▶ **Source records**
····················
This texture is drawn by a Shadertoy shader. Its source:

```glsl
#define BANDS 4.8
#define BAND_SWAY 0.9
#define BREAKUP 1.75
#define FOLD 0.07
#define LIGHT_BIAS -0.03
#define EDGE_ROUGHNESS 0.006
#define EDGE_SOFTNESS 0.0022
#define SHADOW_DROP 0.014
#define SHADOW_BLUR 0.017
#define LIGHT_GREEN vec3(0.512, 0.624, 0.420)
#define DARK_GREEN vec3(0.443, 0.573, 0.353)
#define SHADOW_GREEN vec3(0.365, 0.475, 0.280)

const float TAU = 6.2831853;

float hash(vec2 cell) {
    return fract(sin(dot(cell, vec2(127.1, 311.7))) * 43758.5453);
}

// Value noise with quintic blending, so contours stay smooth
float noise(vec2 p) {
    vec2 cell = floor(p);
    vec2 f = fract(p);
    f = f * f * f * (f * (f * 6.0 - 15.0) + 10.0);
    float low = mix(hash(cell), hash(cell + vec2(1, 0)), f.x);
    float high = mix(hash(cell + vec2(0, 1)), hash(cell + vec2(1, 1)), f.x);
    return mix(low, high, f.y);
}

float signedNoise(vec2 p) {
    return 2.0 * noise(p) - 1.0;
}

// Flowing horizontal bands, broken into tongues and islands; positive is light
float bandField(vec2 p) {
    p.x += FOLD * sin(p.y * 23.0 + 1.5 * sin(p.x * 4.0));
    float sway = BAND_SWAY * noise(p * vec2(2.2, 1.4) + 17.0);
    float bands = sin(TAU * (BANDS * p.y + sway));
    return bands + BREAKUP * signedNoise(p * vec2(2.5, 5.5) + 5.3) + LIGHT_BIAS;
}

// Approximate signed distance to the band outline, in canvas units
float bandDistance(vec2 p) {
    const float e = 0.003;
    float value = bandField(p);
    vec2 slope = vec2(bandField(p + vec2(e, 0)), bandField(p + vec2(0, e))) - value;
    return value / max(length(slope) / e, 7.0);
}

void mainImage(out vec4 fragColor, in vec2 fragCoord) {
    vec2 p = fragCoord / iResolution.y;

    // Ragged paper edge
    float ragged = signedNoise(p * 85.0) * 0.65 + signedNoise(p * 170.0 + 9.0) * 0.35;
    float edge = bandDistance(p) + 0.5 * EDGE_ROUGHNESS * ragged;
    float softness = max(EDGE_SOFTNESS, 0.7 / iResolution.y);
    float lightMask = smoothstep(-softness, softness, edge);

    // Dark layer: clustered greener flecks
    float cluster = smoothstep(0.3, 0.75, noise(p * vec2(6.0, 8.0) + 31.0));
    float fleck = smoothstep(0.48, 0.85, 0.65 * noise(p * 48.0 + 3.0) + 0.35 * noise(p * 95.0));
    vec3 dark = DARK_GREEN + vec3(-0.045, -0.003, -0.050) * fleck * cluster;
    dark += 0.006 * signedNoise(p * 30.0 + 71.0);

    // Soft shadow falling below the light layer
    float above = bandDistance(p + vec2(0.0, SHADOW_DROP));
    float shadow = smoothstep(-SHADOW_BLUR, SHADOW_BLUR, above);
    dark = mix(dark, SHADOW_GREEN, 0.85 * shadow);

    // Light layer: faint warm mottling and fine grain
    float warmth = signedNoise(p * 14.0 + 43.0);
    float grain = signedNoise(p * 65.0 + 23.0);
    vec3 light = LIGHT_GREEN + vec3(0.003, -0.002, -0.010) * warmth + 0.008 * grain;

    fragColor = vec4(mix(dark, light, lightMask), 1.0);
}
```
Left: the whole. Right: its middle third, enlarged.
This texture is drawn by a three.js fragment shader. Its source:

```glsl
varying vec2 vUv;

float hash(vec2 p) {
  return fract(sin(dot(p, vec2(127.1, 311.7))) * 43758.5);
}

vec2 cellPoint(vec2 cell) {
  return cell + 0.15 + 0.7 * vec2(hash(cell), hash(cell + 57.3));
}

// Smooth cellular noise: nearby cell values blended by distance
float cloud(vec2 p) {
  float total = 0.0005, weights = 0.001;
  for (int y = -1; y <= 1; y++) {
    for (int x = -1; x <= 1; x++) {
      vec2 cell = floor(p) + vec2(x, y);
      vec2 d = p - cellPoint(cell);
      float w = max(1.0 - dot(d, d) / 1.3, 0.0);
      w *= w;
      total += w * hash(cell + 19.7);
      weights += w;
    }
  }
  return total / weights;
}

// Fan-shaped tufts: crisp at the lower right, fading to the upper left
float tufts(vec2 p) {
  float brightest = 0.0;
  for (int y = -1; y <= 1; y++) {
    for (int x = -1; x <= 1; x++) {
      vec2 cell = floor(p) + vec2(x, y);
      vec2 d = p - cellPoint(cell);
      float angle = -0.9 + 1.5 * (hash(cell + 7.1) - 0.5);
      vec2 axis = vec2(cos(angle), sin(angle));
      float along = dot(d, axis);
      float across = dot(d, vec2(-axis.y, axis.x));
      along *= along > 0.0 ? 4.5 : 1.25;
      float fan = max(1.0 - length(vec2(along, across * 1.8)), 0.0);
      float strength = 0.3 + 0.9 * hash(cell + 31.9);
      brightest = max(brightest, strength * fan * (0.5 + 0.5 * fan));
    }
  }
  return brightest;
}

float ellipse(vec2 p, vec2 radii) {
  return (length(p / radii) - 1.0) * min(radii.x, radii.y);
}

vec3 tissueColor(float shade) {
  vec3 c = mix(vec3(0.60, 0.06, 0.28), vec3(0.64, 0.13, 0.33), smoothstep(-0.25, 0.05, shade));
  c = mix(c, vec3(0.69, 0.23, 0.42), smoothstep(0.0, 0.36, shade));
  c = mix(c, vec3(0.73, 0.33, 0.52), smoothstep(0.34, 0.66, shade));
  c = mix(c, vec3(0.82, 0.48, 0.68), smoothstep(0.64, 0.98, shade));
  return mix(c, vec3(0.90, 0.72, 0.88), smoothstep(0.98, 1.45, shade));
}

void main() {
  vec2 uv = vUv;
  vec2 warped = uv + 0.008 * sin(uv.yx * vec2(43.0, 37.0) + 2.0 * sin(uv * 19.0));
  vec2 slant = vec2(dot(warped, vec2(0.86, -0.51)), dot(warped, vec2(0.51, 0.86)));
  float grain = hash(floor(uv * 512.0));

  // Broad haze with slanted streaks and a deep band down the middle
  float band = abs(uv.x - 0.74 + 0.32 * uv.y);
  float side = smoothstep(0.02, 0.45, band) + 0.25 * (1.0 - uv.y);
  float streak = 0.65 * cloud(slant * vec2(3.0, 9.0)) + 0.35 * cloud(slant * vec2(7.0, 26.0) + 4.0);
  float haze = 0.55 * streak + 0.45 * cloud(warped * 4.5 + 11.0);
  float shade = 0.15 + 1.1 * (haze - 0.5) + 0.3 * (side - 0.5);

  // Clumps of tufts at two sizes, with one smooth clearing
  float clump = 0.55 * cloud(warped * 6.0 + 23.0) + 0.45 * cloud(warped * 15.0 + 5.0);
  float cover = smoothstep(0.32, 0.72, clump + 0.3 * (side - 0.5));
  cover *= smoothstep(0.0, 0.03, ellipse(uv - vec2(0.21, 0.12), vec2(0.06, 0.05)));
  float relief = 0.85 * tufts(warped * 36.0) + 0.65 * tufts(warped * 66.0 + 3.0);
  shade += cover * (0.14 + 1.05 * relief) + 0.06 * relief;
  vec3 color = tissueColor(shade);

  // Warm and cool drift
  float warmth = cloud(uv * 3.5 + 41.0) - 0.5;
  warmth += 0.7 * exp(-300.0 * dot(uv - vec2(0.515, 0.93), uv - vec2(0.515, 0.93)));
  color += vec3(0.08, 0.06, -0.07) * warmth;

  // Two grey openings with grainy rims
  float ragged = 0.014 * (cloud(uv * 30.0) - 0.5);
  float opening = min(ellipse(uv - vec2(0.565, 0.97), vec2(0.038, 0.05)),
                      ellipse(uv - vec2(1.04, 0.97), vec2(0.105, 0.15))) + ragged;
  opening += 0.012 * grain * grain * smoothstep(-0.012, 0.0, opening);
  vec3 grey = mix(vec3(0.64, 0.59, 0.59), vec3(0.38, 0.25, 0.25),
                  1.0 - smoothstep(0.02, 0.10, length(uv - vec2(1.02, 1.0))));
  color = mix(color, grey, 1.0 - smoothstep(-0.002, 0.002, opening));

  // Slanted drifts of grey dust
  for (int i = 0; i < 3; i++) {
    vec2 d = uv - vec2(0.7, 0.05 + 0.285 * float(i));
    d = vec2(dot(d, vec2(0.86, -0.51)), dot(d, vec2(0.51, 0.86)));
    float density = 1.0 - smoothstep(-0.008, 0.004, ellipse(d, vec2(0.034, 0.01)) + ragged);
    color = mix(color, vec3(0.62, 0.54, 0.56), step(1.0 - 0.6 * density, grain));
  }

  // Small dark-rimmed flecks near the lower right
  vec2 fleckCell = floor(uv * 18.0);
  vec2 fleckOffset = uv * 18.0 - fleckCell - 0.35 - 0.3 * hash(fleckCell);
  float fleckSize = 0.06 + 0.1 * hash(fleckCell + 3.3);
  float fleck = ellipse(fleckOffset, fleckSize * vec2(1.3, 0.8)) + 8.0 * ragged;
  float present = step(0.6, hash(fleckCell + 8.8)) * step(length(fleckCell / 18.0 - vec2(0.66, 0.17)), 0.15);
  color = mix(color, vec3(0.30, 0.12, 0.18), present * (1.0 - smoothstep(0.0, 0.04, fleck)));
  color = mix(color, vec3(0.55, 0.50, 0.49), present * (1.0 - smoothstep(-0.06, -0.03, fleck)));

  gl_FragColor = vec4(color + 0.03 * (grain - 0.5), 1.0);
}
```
····················
▶ **REQUIRED ACTION**
Show the lines in the entries above that include the string "with".

▶ **WRITTEN RESPONSE**
// Value noise with quintic blending, so contours stay smooth
  // Broad haze with slanted streaks and a deep band down the middle
  // Clumps of tufts at two sizes, with one smooth clearing
  // Two grey openings with grainy rims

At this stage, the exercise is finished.